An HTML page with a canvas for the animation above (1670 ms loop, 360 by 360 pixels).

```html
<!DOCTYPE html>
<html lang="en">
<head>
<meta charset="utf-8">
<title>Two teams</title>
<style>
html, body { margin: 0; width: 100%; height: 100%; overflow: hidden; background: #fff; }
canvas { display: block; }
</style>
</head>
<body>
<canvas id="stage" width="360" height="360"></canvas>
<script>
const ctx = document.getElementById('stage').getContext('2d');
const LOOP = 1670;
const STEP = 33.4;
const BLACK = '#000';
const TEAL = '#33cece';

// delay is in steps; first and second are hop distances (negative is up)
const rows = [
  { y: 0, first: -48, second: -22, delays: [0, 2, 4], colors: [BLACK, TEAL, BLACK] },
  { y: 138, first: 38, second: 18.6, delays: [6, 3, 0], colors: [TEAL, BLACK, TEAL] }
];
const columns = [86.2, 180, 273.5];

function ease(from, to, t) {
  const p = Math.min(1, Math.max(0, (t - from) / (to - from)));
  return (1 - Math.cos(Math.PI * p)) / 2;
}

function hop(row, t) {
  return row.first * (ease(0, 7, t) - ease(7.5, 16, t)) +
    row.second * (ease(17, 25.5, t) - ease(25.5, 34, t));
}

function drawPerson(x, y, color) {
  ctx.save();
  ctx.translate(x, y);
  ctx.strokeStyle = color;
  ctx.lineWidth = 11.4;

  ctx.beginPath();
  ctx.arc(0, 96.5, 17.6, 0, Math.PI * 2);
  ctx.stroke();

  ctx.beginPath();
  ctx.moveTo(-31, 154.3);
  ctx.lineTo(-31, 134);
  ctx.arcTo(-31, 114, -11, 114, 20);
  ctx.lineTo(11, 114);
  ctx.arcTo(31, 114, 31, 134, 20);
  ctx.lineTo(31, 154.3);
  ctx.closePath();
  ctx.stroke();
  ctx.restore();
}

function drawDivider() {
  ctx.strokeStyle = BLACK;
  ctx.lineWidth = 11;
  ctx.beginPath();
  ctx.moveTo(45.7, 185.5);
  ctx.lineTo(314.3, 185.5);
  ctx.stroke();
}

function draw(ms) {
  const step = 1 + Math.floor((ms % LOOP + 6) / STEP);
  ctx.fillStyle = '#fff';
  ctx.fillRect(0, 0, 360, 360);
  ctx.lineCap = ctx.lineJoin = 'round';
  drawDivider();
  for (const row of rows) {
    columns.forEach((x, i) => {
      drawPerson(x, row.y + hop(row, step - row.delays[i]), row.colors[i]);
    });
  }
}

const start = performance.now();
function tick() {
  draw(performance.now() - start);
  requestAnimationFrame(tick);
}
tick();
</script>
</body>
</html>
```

==

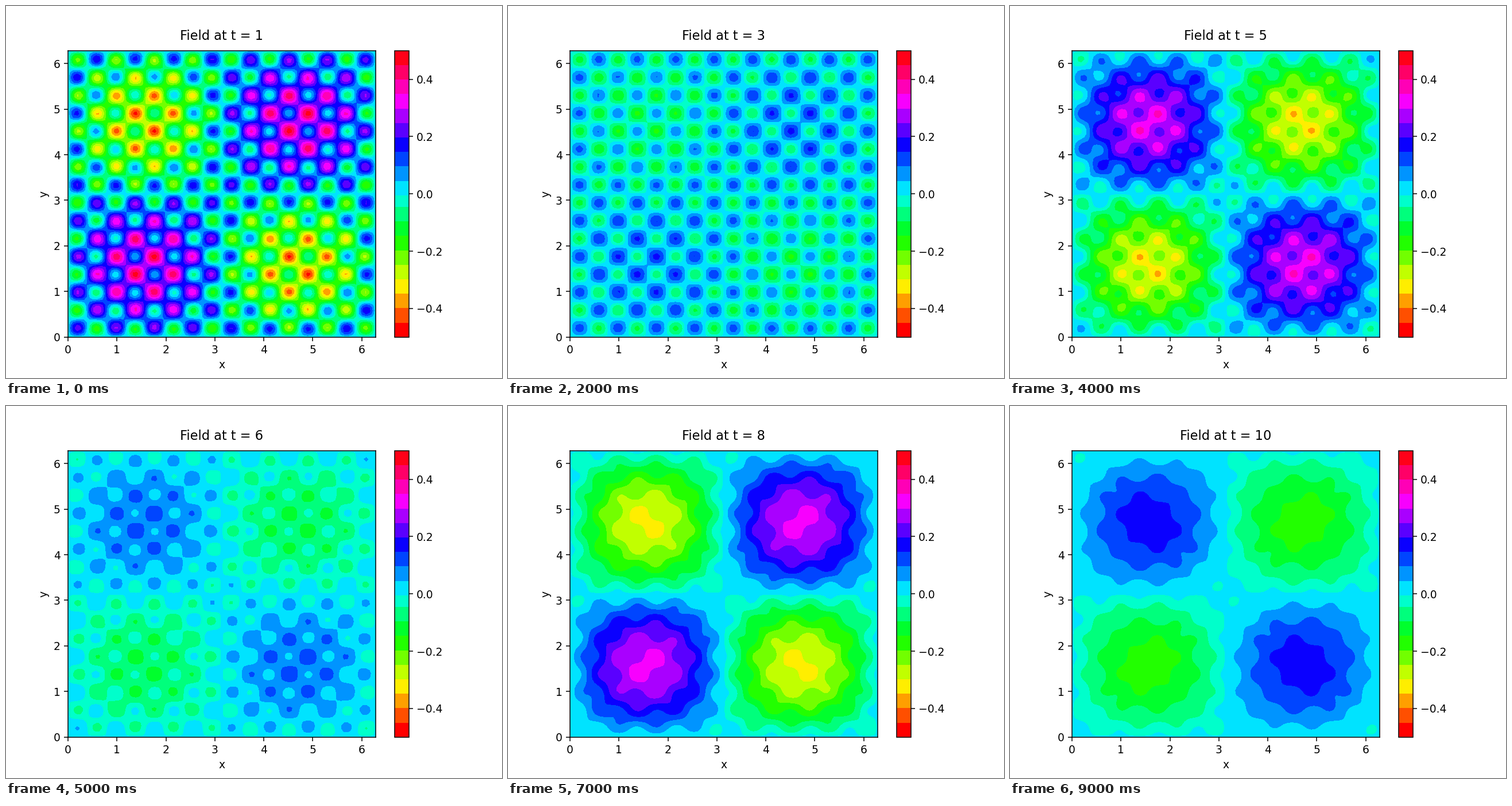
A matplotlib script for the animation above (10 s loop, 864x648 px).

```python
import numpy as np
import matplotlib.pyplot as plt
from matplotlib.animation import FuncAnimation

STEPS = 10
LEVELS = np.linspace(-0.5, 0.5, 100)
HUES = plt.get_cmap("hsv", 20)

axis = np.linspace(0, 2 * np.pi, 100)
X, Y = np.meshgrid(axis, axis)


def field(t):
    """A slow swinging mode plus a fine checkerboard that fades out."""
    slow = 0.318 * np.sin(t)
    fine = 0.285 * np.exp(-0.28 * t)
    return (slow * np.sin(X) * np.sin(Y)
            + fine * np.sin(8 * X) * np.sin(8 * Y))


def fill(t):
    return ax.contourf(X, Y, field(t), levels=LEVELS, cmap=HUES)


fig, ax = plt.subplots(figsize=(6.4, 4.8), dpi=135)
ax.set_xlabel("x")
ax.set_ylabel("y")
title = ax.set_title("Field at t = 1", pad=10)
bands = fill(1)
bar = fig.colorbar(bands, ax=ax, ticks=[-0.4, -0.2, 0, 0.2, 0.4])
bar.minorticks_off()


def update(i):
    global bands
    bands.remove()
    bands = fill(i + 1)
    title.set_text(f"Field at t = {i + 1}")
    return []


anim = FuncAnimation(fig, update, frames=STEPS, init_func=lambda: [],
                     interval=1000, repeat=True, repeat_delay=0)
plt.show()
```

ABOUT THIS TASK: Lines with the string "function": say how many appear in the entries above, giving the number alone.

OUTPUT OF THE TASK: 6